dispute too metaphysically concerning the freedom of the will: and in treating of election, you
have no object, but to accommodate yourself to the common apprehension of mankind. For it
cannot be attributed to an oversight, that a man of your acuteness, caution, and thorough
knowledge of the Scriptures, should confound the election of God, with those promises which are
common to all — quae sunt universae. Nothing is more evident, than that the preaching of the
word is promiscuously common to all persons; but that the Spirit of faith is given by special
privilege to the elect alone. The promises are common to all without exception. How then does it
come to pass, that their efficacy does not equally manifest itself in all?

Truly, because God does not reveal his arm to all. Nor does this point require proof with those
who are tolerably versed in the Scriptures, since the promises offer the grace of Christ equally to
all, and God invites, by an outward call, whosoever will, to salvation; yet faith is a special gift. It
appears to me that this whole question, although embarrassed and intricate, is clearly explained
in a work I have lately published. The question is so plain, that no one of sound understanding
will believe, that your disagreement is from the conviction of your own mind. At the same time,
it increases my anxiety and sorrow, because I know that on this point you almost entirely differ
from yourself. For I hear, when you received the formula of our union with the church of Zurich,
taking a pen you erased the sentence, which cautiously and soberly distinguishes the elect from
the reprobate. This was totally different from your usual moderation, not to say more. I do not,
therefore, ask you to make even the attempt to read my treatise, as I apprehend it would be
useless. I wish we might have an interview to converse on these things. I know your candor,
frankness, and moderation; and your piety is manifested to the world and to angels. I trust,
therefore, that this whole matter would be easily explained between us. If an opportunity should
offer, I should be highly gratified in visiting you. But if what you fear should happen, it will be a
great consolation to me, in this wretched and mournful state of affairs, to see and embrace you
before our departure from this world.
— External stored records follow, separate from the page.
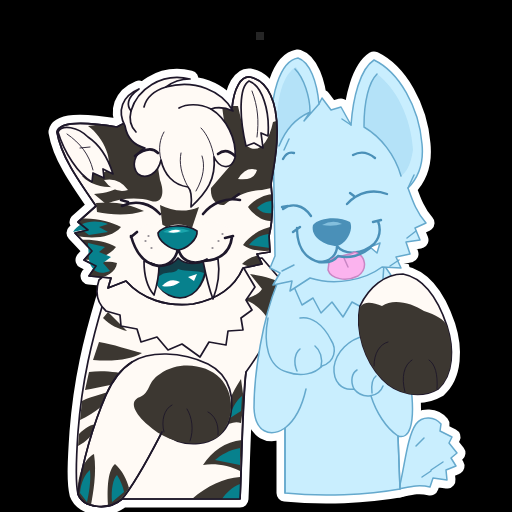
<!DOCTYPE html>
<html lang="en">
<head>
<meta charset="utf-8">
<title>Hugging friends sticker</title>
<style>
:root{--night:#000;--edge:#fff;--cream:#fffaf5;--coal:#3c3731;--teal:#07818d;--teal-light:#1ba5ac;--ink:#1e172a;--ice:#c9eefe;--ice-shade:#b4e2f8;--ice-line:#65a9cd;--ice-deep:#4a90b8;--pink:#fbb3ee}
html,body{margin:0;background:var(--night);overflow:hidden}
svg{display:block;width:512px;height:512px}
path,ellipse{stroke-linecap:round;stroke-linejoin:round}
.edge{fill:var(--edge);stroke:var(--edge);stroke-width:17}
.edge path{stroke-linejoin:miter;stroke-linecap:square}
.tiger{fill:var(--cream);stroke:var(--ink);stroke-width:1.7}
.coal{fill:var(--coal);stroke:none}
.teal{fill:var(--teal);stroke:none}
.line{fill:none}
.bold{fill:none;stroke-width:2.6}
.thin{fill:none;stroke-width:.9}
.dog{fill:var(--ice);stroke:var(--ice-line);stroke-width:1.5}
.shade{fill:var(--ice-shade);stroke:none}
.face{fill:none;stroke:var(--ice-deep);stroke-width:2.4}
.shine{fill:var(--edge);stroke:none}
</style>
</head>
<body>
<svg viewBox="0 0 512 512" role="img" aria-label="A striped sabre-tooth tiger and a pale blue dog hugging and smiling">
<defs>
<path id="tiger-head" d="M96 206C78 180 61 156 57 132C59 122 80 121 117 127C142 112 203 105 232 108C234 88 241 76 250 77C268 81 278 102 277 136C277 153 273 170 271 184C273 202 273 220 269 236L270 252L257 254L262 264L243 268C235 286 219 299 193 304C166 307 142 299 126 281L108 288L111 278L89 276L96 266L84 260L92 251L75 233L88 230L78 222Z"/>
<path id="tiger-body" d="M104 300C92 340 82 380 78 432C76 461 75 482 78 494C83 508 108 511 122 499L240 499C242 450 243 400 246 372C262 350 282 318 286 286L262 258L120 270Z"/>
<path id="dog-head" d="M273 130C269 97 280 61 298 58C310 62 317 82 319 104L322 98L331 110L341 107L351 125C353 98 360 69 374 60C399 72 419 107 422 144C424 164 418 178 408 188C413 202 417 213 426 223L415 228L420 240L406 242L410 254L396 257L401 268L382 267C365 280 335 286 310 278L290 291L292 281L273 285L280 273L270 268L275 256Z"/>
<path id="dog-body" d="M277 284C263 318 254 372 254 408C255 432 270 438 285 428L285 493C322 497 367 495 400 489L398 436C410 440 414 423 412 397L401 290L382 262L296 265Z"/>
<path id="dog-tail" d="M399 489C405 465 407 437 416 424C423 415 435 417 441 424L440 431L452 437L449 443L457 453L451 458L456 466L446 470L447 480L433 478L430 487C418 484 409 487 399 489Z"/>
<path id="hug-arm" d="M360 306C369 287 385 274 403 274C424 278 438 299 447 326C454 348 454 375 438 389C421 399 397 395 382 379C365 361 355 332 360 306Z"/>
<path id="hair" d="M125 126C117 111 122 96 139 89C126 98 127 106 131 111C137 90 161 72 190 79C179 79 171 83 166 87C195 79 222 91 233 111C224 107 217 107 211 109C226 118 237 139 235 158C231 171 219 168 214 157C216 179 207 192 191 207C192 197 191 190 188 187C173 185 164 174 161 160C158 174 146 180 138 174C131 166 134 154 145 148C133 145 127 137 125 126Z"/>
</defs>

<rect width="512" height="512" fill="var(--night)"/>
<rect x="256" y="32" width="8" height="8" fill="#252525"/>

<g class="edge">
<use href="#tiger-body"/><use href="#tiger-head"/><use href="#hair"/>
<use href="#dog-head"/><use href="#dog-body"/><use href="#dog-tail"/><use href="#hug-arm"/>
</g>

<g id="tiger-torso" class="tiger">
<use href="#tiger-body"/>
<path class="coal" d="M250 274C263 276 274 278 286 286C284 300 278 313 271 324C265 312 253 301 243 300C252 297 259 294 262 289Z"/>
<path class="coal" d="M108 312L127 331C118 329 110 325 103 318ZM99 342C113 344 129 350 142 353C132 359 115 362 93 360ZM89 372C102 370 119 372 130 375C119 385 100 387 85 390ZM82 401C93 395 104 395 114 389C110 402 95 413 80 420ZM79 434C85 428 91 424 98 424C93 435 86 442 78 446Z"/>
<path class="coal" d="M241 379L244 401L241 423C235 421 229 423 222 428C225 407 233 391 241 379ZM242 440C225 442 212 451 203 465C216 463 230 466 240 471ZM240 477C224 478 207 486 192 499H240Z"/>
<path class="teal" d="M242 396C235 402 231 410 230 418L241 411ZM240 448C229 450 221 455 215 460L240 465ZM240 484C232 487 226 493 222 499H240Z"/>
<path class="line" d="M246 372C242 400 242 465 240 499H122"/>
<g id="folded-arm">
<path d="M132 362C149 351 181 351 208 364C230 375 237 400 228 424C216 447 184 450 162 432C151 453 137 481 122 499C108 511 83 508 78 494C82 463 93 425 106 395C113 379 121 369 132 362Z"/>
<path class="coal" d="M160 374C180 360 207 365 220 378C235 394 235 420 219 436C199 450 167 443 148 425C135 414 128 401 140 397C151 392 147 382 160 374Z"/>
<path class="thin" d="M164 432C161 421 164 409 172 405M190 441C194 430 192 417 187 409M218 435C219 423 214 415 208 412"/>
<path class="coal" d="M78 493C77 476 84 459 94 454C97 473 93 494 91 505C84 503 80 499 78 493ZM108 505C107 487 108 470 115 464C122 470 127 480 129 488C123 498 116 505 108 505Z"/>
<path class="teal" d="M80 493C81 482 85 474 90 470C91 482 89 493 87 502ZM112 502C111 489 113 479 117 475C121 481 123 487 124 492Z"/>
<path class="line" d="M132 362C121 369 113 379 106 395C93 425 82 463 78 494C83 508 108 511 122 499C137 481 151 453 162 432"/>
</g>
<path id="chest-fluff" d="M99 280C95 292 97 303 106 311L120 315L121 326L137 329L141 342L157 337L168 350L182 344L200 357L209 342L226 345L228 331L243 330L241 318L252 310L246 300L255 287L236 255L120 262Z"/>
</g>

<g id="dog" class="dog">
<use href="#dog-tail"/>
<path class="line" d="M416 446L424 438M431 470L443 462M422 477L431 471"/>
<use href="#dog-body"/>
<path class="line" d="M285 428C294 421 302 407 306 389M398 436C386 428 376 412 371 396M285 428V493M398 436L400 489"/>
<path d="M268 318C263 344 268 367 287 372C301 377 315 374 322 366C335 362 337 349 331 340C323 324 311 316 300 318"/>
<path class="line" d="M297 371C293 362 295 353 300 349M321 367C323 358 320 350 315 346"/>
<path d="M365 336C349 339 336 352 334 367C333 382 342 391 354 389C363 400 379 397 383 386"/>
<path class="line" d="M354 389C350 381 352 373 357 370M372 393C371 384 372 379 376 376"/>
<path d="M291 280L302 305L313 298L321 313L332 302L343 317L352 302L365 309L369 293L382 293L384 264Z"/>
<use href="#dog-head"/>
<path class="shade" d="M278 130C275 99 284 73 296 67C304 78 309 99 309 111C296 119 286 131 280 144ZM364 126C364 101 368 81 377 74C396 88 411 117 413 150C411 163 407 172 401 176C394 154 381 136 364 126Z"/>
<path class="line" d="M279 146C286 129 295 119 310 112L304 121L319 104M310 112C310 97 304 78 295 69M351 125L342 119M364 127C381 137 395 155 401 176M364 126C364 101 369 82 377 74M284 150L289 139M408 188L414 175M407 238L416 231M282 271L294 265M390 266L399 260"/>
<path class="face" d="M283 159Q287 151 294 153M353 155Q364 149 375 158M283 209C291 203 303 204 311 216M288 206L282 207M347 204C359 191 374 189 387 194M354 196L350 193"/>
<path fill="var(--edge)" d="M370 247L377 253L380 243Z"/>
<path class="face" stroke-width="1.8" d="M297 228C297 246 304 258 319 262C330 262 337 255 337 246C345 256 363 254 374 244C380 237 381 229 378 221M293 232L300 227M373 222L381 220"/>
<path fill="var(--pink)" stroke="#c886c4" d="M329 262C333 255 346 257 355 252C366 256 368 269 358 276C346 282 331 279 328 270Z"/>
<path class="line" stroke="#c886c4" d="M344 258L348 267"/>
<path class="face" stroke-width="1.8" d="M319 262Q332 264 338 256Q355 260 370 248"/>
<path fill="var(--ice-deep)" stroke="none" d="M313 225C319 217 340 216 350 222C354 230 346 244 337 246C325 246 310 237 313 225Z"/>
<path fill="#83bfdd" stroke="none" d="M322 225Q333 219 342 224Q333 227 322 225Z"/>
</g>

<g id="hugging-paw" class="tiger">
<use href="#hug-arm"/>
<path class="coal" d="M360 307C365 300 374 303 382 306C393 298 412 303 424 311C436 315 444 319 447 326C454 348 454 375 438 389C421 399 397 395 382 379C365 361 355 332 360 307Z"/>
<path class="thin" d="M374 366C374 353 380 344 388 342M405 392C401 377 404 365 412 360M437 389C438 374 435 364 429 360"/>
</g>

<g id="tiger-face" class="tiger">
<clipPath id="head-shape"><use href="#tiger-head"/></clipPath>
<use href="#tiger-head"/>
<g clip-path="url(#head-shape)">
<path class="coal" d="M88 126L150 118L160 180C166 196 160 204 151 201C138 197 121 198 106 204L94 194C107 193 115 190 119 187C106 188 91 186 82 176L105 172C115 164 104 137 88 126Z"/>
<path class="coal" d="M222 106L238 106L247 146C258 154 268 145 273 122L280 120V186L262 190C249 190 235 196 224 205C216 206 210 198 211 188L230 166Z"/>
<path class="coal" d="M160 205C172 211 185 213 199 207L192 228C183 223 171 223 163 230Z"/>
<path class="coal" d="M96 203C114 201 130 204 144 211C129 216 111 215 97 212ZM72 220C90 216 109 221 121 227C112 238 93 239 76 236ZM78 240C92 239 106 241 116 247C107 258 95 260 82 260ZM86 268C97 261 109 261 117 263C116 273 104 279 92 278ZM275 194C264 194 254 200 248 207C256 218 266 222 275 221ZM275 226C261 228 249 236 243 245C251 251 263 252 275 250ZM272 256C260 253 248 257 242 264L262 272Z"/>
<path class="teal" d="M272 201C265 201 260 205 257 208C262 213 267 214 273 213ZM271 234C261 234 254 239 249 245L270 248Z"/>
<path fill="var(--cream)" stroke="none" d="M104 180Q119 177 128 190Q114 194 104 180ZM238 179Q246 166 257 170Q254 181 238 179Z"/>
</g>
<path class="teal" d="M73 232C79 222 94 219 108 224L99 227L108 232L89 235L82 230ZM88 243L105 247L99 252L111 257L103 263L110 271C98 276 91 270 89 260Z"/>
<path d="M58 132C62 124 78 127 88 137C100 145 108 158 113 174L103 169L104 178L93 173L92 182C78 174 64 152 58 132Z"/>
<path d="M246 146C239 116 239 87 249 81C262 86 270 110 268 136L261 133L263 148L254 143Z"/>
<path class="thin" d="M67 134C80 143 89 154 93 170M80 148L90 147M252 91C258 107 259 121 257 137"/>
<use class="line" href="#tiger-head" fill="none"/>
<path id="muzzle" stroke="none" d="M137 237C137 225 153 219 165 226L178 246L196 226C212 216 234 226 236 240C234 257 217 265 202 260L190 269L160 270C144 266 137 254 137 237Z"/>
<path fill="#123f49" d="M151 263C160 268 172 266 178 258C186 266 199 264 207 259C207 279 198 297 180 298C162 297 153 282 151 263Z"/>
<path class="teal" d="M155 281C163 268 174 276 178 269C187 272 196 270 204 273C200 288 192 297 180 297C168 296 159 290 155 281Z"/>
<path class="shine" d="M162 286Q170 277 180 282Q172 288 162 286ZM188 277L197 274L194 281Z"/>
<path d="M144 261C144 276 147 287 154 295C157 285 159 276 159 266ZM203 261C206 276 209 289 213 299C218 286 220 272 218 259Z"/>
<path class="bold" stroke-width="2" d="M131 236C136 254 145 264 158 266C169 266 177 259 178 247C180 261 192 265 204 261C219 260 230 253 232 237M131 237L137 232M225 238L233 236"/>
<path fill="var(--teal)" d="M158 233C164 224 187 224 197 231C198 239 187 249 178 250C170 249 158 241 158 233Z"/>
<path fill="var(--teal-light)" stroke="none" d="M163 232Q176 225 190 231Q176 235 163 232Z"/>
<path class="shine" d="M168 232Q175 228 181 231Q175 234 168 232Z"/>
<path class="bold" d="M122 206C137 199 151 204 160 214M128 202L121 200M203 214C212 203 226 197 240 200M232 199L239 194"/>
<path class="thin" d="M145 241H146M151 248H152M148 236H149M218 241H219M212 248H213M222 234H223"/>
<use href="#hair"/>
<path class="bold" d="M135 156C144 149 152 147 158 153M218 154C224 149 230 151 235 156"/>
<path class="line" d="M131 111C129 119 131 127 136 132M166 87C153 91 146 99 144 107M211 109C199 103 186 104 179 108"/>
<path class="thin" d="M161 160C158 148 160 139 164 132M188 187C181 174 179 163 181 153M214 157C212 145 207 134 201 128M196 191C204 177 205 165 202 156"/>
</g>
</svg>
</body>
</html>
We are far from enjoying that tranquillity which you suppose. In this city, there are many labors,
difficulties, and tumults. Our enemies are in sight, from whom new dangers threaten us. We are
only five hours’ journey from Burgundy. One may come in less than an hour from the French
dominions to the gates of Geneva. But as nothing is more happy than to fight under the standard
of Christ, these difficulties must not deter you from visiting us. In the mean time, you will do me
a favor, by informing me of your situation, and the general condition of your church. Farewell,
illustrious man, and sincerely respected brother. May the Lord protect you with his shield, direct
you with his Spirit, and bless your holy labors. My colleagues and many pious and discreet men
respectfully salute you.


Geneva, November 29, 1552.